Try it » Among the entries below, find every line that has "large" and pull it out.

· · · · ·

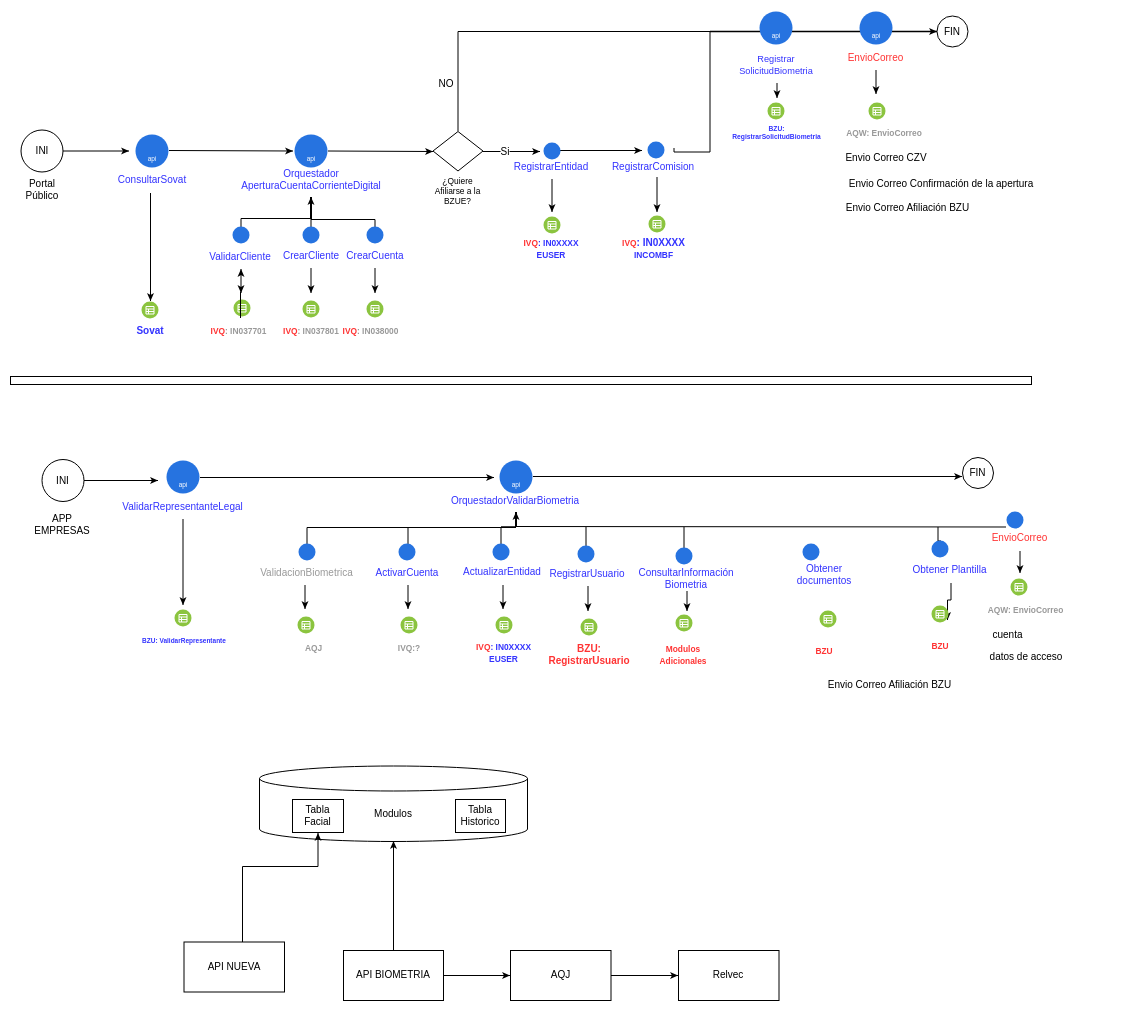
<!DOCTYPE html>
<html lang="es">
<head>
<meta charset="utf-8">
<title>Flujo de apertura de cuenta y biometría</title>
<style>
:root{--ink:#000;--paper:#fff;--service:#3333ff;--alert:#ff3333;--muted:#999;--api:#2673e0;--store:#8bc43f}
*{box-sizing:border-box}
html,body{margin:0}
body{width:1137px;height:1011px;overflow:hidden;background:var(--paper)}
.diagram{position:relative;width:1137px;height:1011px;overflow:hidden;font:10px/12px "Liberation Sans",Arial,sans-serif;color:var(--ink)}
.drawing{position:absolute;left:0;top:0;display:block}
.label{position:absolute;left:var(--x);top:var(--y);transform:translate(-50%,-50%);margin:0;text-align:center;white-space:nowrap}
.service{color:var(--service)}
.alert{color:var(--alert)}
.muted{color:var(--muted)}
.compact{font-size:9.2px}
.system{font-weight:700;font-size:8.4px}
.system.large{font-size:10px}
.system.small{font-size:6.7px;line-height:8px}
.system.tiny{font-size:6.5px;line-height:8px}
.question{font-size:8.4px;line-height:10px}
.edge-label{background:var(--paper);line-height:10px}
.large-code{font-size:10px}
.shape{fill:var(--paper);stroke:var(--ink);stroke-width:1}
.edge{fill:none;stroke:var(--ink);stroke-width:1}
.arrow{marker-end:url(#arrowhead)}
.both{marker-start:url(#arrowhead)}
.strong{stroke-width:1.5}
.heavy{stroke-width:2}
.api-text{font:6.5px "Liberation Sans",Arial,sans-serif;fill:var(--paper);text-anchor:middle}
</style>
</head>
<body>
<main class="diagram">
<svg class="drawing" width="1137" height="1011" viewBox="0 0 1137 1011" aria-hidden="true">
<defs>
<marker id="arrowhead" markerUnits="userSpaceOnUse" markerWidth="8" markerHeight="8" refX="8" refY="4" orient="auto-start-reverse"><path d="M0 0.5 8 4 0 7.5 2 4Z"/></marker>
<g id="api-main"><circle r="16.500" fill="var(--api)"/><text class="api-text" y="10">api</text></g>
<circle id="api-step" r="8.500" fill="var(--api)"/>
<g id="store"><circle r="8.500" fill="var(--store)"/><path d="M-4-3.500H4V4H-4ZM-4-1H4M-4 1.500H4M-1.500-1V4" fill="none" stroke="var(--paper)" stroke-width="1"/></g>
</defs>

<g id="apertura">
<path class="edge arrow" d="M63 151H129"/>
<path class="edge arrow" d="M169 150.500 293 151"/>
<path class="edge arrow" d="M328 151 433 151.500"/>
<path class="edge arrow" d="M483 151.500H540"/>
<path class="edge arrow" d="M560 150.500H642"/>
<path class="edge" d="M458 131V31.500H760"/>
<path class="edge" d="M674 148V152H710V31.500"/>
<path class="edge arrow strong" d="M710 31.500H937"/>
<path class="edge arrow" d="M150.500 193V301"/>
<path class="edge" d="M241 229V218.500H311V229M311 219.500H375V229"/>
<path class="edge arrow heavy" d="M311 219V197"/>
<path class="edge arrow both" d="M241 269V293"/>
<path class="edge arrow" d="M311 268V293"/>
<path class="edge arrow" d="M375 268V293"/>
<path class="edge arrow" d="M552 179V212"/>
<path class="edge arrow" d="M657 177V212"/>
<path class="edge arrow" d="M777 83V98"/>
<path class="edge arrow" d="M876 70V94"/>
<circle class="shape" cx="42" cy="151" r="21"/>
<polygon class="shape" points="458,131.500 483,151 458,171 433,151"/>
<circle class="shape" cx="952.500" cy="31.500" r="15.500"/>
<use href="#api-main" x="152" y="151"/><use href="#api-main" x="311" y="151"/>
<use href="#api-main" x="776" y="28"/><use href="#api-main" x="876" y="28"/>
<use href="#api-step" x="241" y="235"/><use href="#api-step" x="311" y="235"/><use href="#api-step" x="375" y="235"/>
<use href="#api-step" x="552" y="151"/><use href="#api-step" x="656" y="150"/>
<use href="#store" x="150" y="310"/><use href="#store" x="242" y="308"/><use href="#store" x="311" y="309"/><use href="#store" x="375" y="309"/>
<use href="#store" x="552" y="225"/><use href="#store" x="657" y="224"/><use href="#store" x="776" y="111"/><use href="#store" x="877" y="111"/>
<path class="edge" d="M240.500 292V318"/>
</g>

<rect id="separador" class="shape" x="10.500" y="376.500" width="1021" height="8"/>

<g id="biometria">
<path class="edge arrow" d="M84 480.500H158"/>
<path class="edge arrow" d="M200 477.500H494"/>
<path class="edge arrow" d="M533 476.500H962"/>
<path class="edge arrow" d="M183 519V605"/>
<path class="edge" d="M307 545V527.500H516M408 545V527.500M501 545V527M516 526.500 1006 527M586 527V546M684 527V550M938 527V541H941"/>
<path class="edge strong" d="M501 527H516"/>
<path class="edge arrow heavy" d="M516 527V512"/>
<path class="edge arrow" d="M305 585V609"/>
<path class="edge arrow" d="M408 585V609"/>
<path class="edge arrow" d="M503 585V609"/>
<path class="edge arrow" d="M588 586V611"/>
<path class="edge arrow" d="M687 591V611"/>
<path class="edge arrow" d="M1020 551V573"/>
<path class="edge arrow" d="M951 583V600H947.500V620"/>
<circle class="shape" cx="63" cy="480.500" r="21"/>
<circle class="shape" cx="978" cy="473" r="15.500"/>
<use href="#api-main" x="183" y="477"/><use href="#api-main" x="516" y="477"/>
<use href="#api-step" x="307" y="552"/><use href="#api-step" x="407" y="552"/><use href="#api-step" x="501" y="552"/>
<use href="#api-step" x="586" y="554"/><use href="#api-step" x="684" y="556"/><use href="#api-step" x="811" y="552"/>
<use href="#api-step" x="940" y="549"/><use href="#api-step" x="1015" y="520"/>
<use href="#store" x="183" y="618"/><use href="#store" x="306" y="625"/><use href="#store" x="409" y="625"/><use href="#store" x="504" y="625"/>
<use href="#store" x="589" y="627"/><use href="#store" x="684" y="623"/><use href="#store" x="828" y="619"/><use href="#store" x="940" y="614"/><use href="#store" x="1019" y="587"/>
</g>

<g id="modulos">
<path class="shape" d="M259.500 778.500A134 12.500 0 0 1 527.500 778.500V829A134 12.500 0 0 1 259.500 829ZA134 12.500 0 0 0 527.500 778.500"/>
<rect class="shape" x="292.500" y="799.500" width="51" height="33"/>
<rect class="shape" x="455.500" y="799.500" width="50" height="33"/>
<path class="edge arrow" d="M242.500 942V866.500H318V833"/>
<path class="edge arrow" d="M393.500 950V841"/>
<path class="edge arrow" d="M444 975.500H510"/>
<path class="edge arrow" d="M611 975.500H678"/>
<rect class="shape" x="184" y="942" width="100.500" height="50"/>
<rect class="shape" x="343.500" y="950.500" width="100" height="50"/>
<rect class="shape" x="510.500" y="950.500" width="100.500" height="50"/>
<rect class="shape" x="678.500" y="950.500" width="100.500" height="50"/>
</g>
</svg>

<section aria-label="Apertura de cuenta">
<p class="label" style="--x:42px;--y:151px">INI</p>
<p class="label" style="--x:42px;--y:190px">Portal<br>Público</p>
<p class="label service" style="--x:152px;--y:180px">ConsultarSovat</p>
<p class="label system large service" style="--x:150px;--y:331px">Sovat</p>
<p class="label service" style="--x:311px;--y:180px">Orquestador<br>AperturaCuentaCorrienteDigital</p>
<p class="label service" style="--x:240px;--y:257px">ValidarCliente</p>
<p class="label service" style="--x:311px;--y:256px">CrearCliente</p>
<p class="label service" style="--x:375px;--y:256px">CrearCuenta</p>
<p class="label system muted" style="--x:238.5px;--y:331px"><span class="alert">IVQ</span>: IN037701</p>
<p class="label system muted" style="--x:311px;--y:331px"><span class="alert">IVQ</span>: IN037801</p>
<p class="label system muted" style="--x:370.5px;--y:331px"><span class="alert">IVQ</span>: IN038000</p>
<p class="label question" style="--x:457.5px;--y:191px">¿Quiere<br>Afiliarse a la<br>BZUE?</p>
<p class="label edge-label" style="--x:446px;--y:84px">NO</p>
<p class="label edge-label" style="--x:505px;--y:152px">Si</p>
<p class="label service" style="--x:551px;--y:167px">RegistrarEntidad</p>
<p class="label service" style="--x:653px;--y:167px">RegistrarComision</p>
<p class="label system service" style="--x:551px;--y:249px"><span class="alert">IVQ</span>: IN0XXXX<br>EUSER</p>
<p class="label system service" style="--x:653.5px;--y:249px"><span class="alert">IVQ</span><span class="large-code">: IN0XXXX</span><br>INCOMBF</p>
<p class="label service compact" style="--x:776px;--y:65px">Registrar<br>SolicitudBiometria</p>
<p class="label system small service" style="--x:776.5px;--y:133px">BZU:<br>RegistrarSolicitudBiometria</p>
<p class="label alert" style="--x:875.5px;--y:58px">EnvioCorreo</p>
<p class="label system muted" style="--x:884px;--y:133px">AQW: EnvioCorreo</p>
<p class="label" style="--x:952px;--y:32px">FIN</p>
<p class="label" style="--x:886px;--y:158px">Envio Correo CZV</p>
<p class="label" style="--x:941px;--y:184px">Envio Correo Confirmación de la apertura</p>
<p class="label" style="--x:907.5px;--y:208px">Envio Correo Afiliación BZU</p>
</section>

<section aria-label="Validación biométrica">
<p class="label" style="--x:62.5px;--y:481px">INI</p>
<p class="label" style="--x:62px;--y:525px">APP<br>EMPRESAS</p>
<p class="label service" style="--x:182.5px;--y:507px">ValidarRepresentanteLegal</p>
<p class="label system tiny service" style="--x:184px;--y:641px">BZU: ValidarRepresentante</p>
<p class="label service" style="--x:515px;--y:501px">OrquestadorValidarBiometria</p>
<p class="label" style="--x:977.5px;--y:473px">FIN</p>
<p class="label muted" style="--x:306.5px;--y:573px">ValidacionBiometrica</p>
<p class="label system muted" style="--x:313.5px;--y:648px">AQJ</p>
<p class="label service" style="--x:407px;--y:573px">ActivarCuenta</p>
<p class="label system muted" style="--x:409px;--y:648px">IVQ:?</p>
<p class="label service" style="--x:502px;--y:572px">ActualizarEntidad</p>
<p class="label system service" style="--x:503.5px;--y:653px"><span class="alert">IVQ</span>: IN0XXXX<br>EUSER</p>
<p class="label service" style="--x:587px;--y:574px">RegistrarUsuario</p>
<p class="label system large alert" style="--x:589px;--y:655px">BZU:<br>RegistrarUsuario</p>
<p class="label service" style="--x:686px;--y:579px">ConsultarInformación<br>Biometria</p>
<p class="label system alert" style="--x:683px;--y:655px">Modulos<br>Adicionales</p>
<p class="label service" style="--x:824px;--y:575px">Obtener<br>documentos</p>
<p class="label system alert" style="--x:824px;--y:651px">BZU</p>
<p class="label service" style="--x:949.5px;--y:570px">Obtener Plantilla</p>
<p class="label system alert" style="--x:940px;--y:646px">BZU</p>
<p class="label alert" style="--x:1019.5px;--y:538px">EnvioCorreo</p>
<p class="label system muted" style="--x:1025.5px;--y:610px">AQW: EnvioCorreo</p>
<p class="label" style="--x:1007.5px;--y:635px">cuenta</p>
<p class="label" style="--x:1026px;--y:657px">datos de acceso</p>
<p class="label" style="--x:889.5px;--y:685px">Envio Correo Afiliación BZU</p>
</section>

<section aria-label="Módulos y servicios">
<p class="label" style="--x:317.5px;--y:816px">Tabla<br>Facial</p>
<p class="label" style="--x:393px;--y:814px">Modulos</p>
<p class="label" style="--x:480px;--y:816px">Tabla<br>Historico</p>
<p class="label" style="--x:234px;--y:967px">API NUEVA</p>
<p class="label" style="--x:393px;--y:975px">API BIOMETRIA</p>
<p class="label" style="--x:560.5px;--y:975px">AQJ</p>
<p class="label" style="--x:728px;--y:975px">Relvec</p>
</section>
</main>
</body>
</html>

· · · · ·

Output for this exercise »
.system.large{font-size:10px}
.large-code{font-size:10px}
<p class="label system large service" style="--x:150px;--y:331px">Sovat</p>
<p class="label system service" style="--x:653.5px;--y:249px"><span class="alert">IVQ</span><span class="large-code">: IN0XXXX</span><br>INCOMBF</p>
<p class="label system large alert" style="--x:589px;--y:655px">BZU:<br>RegistrarUsuario</p>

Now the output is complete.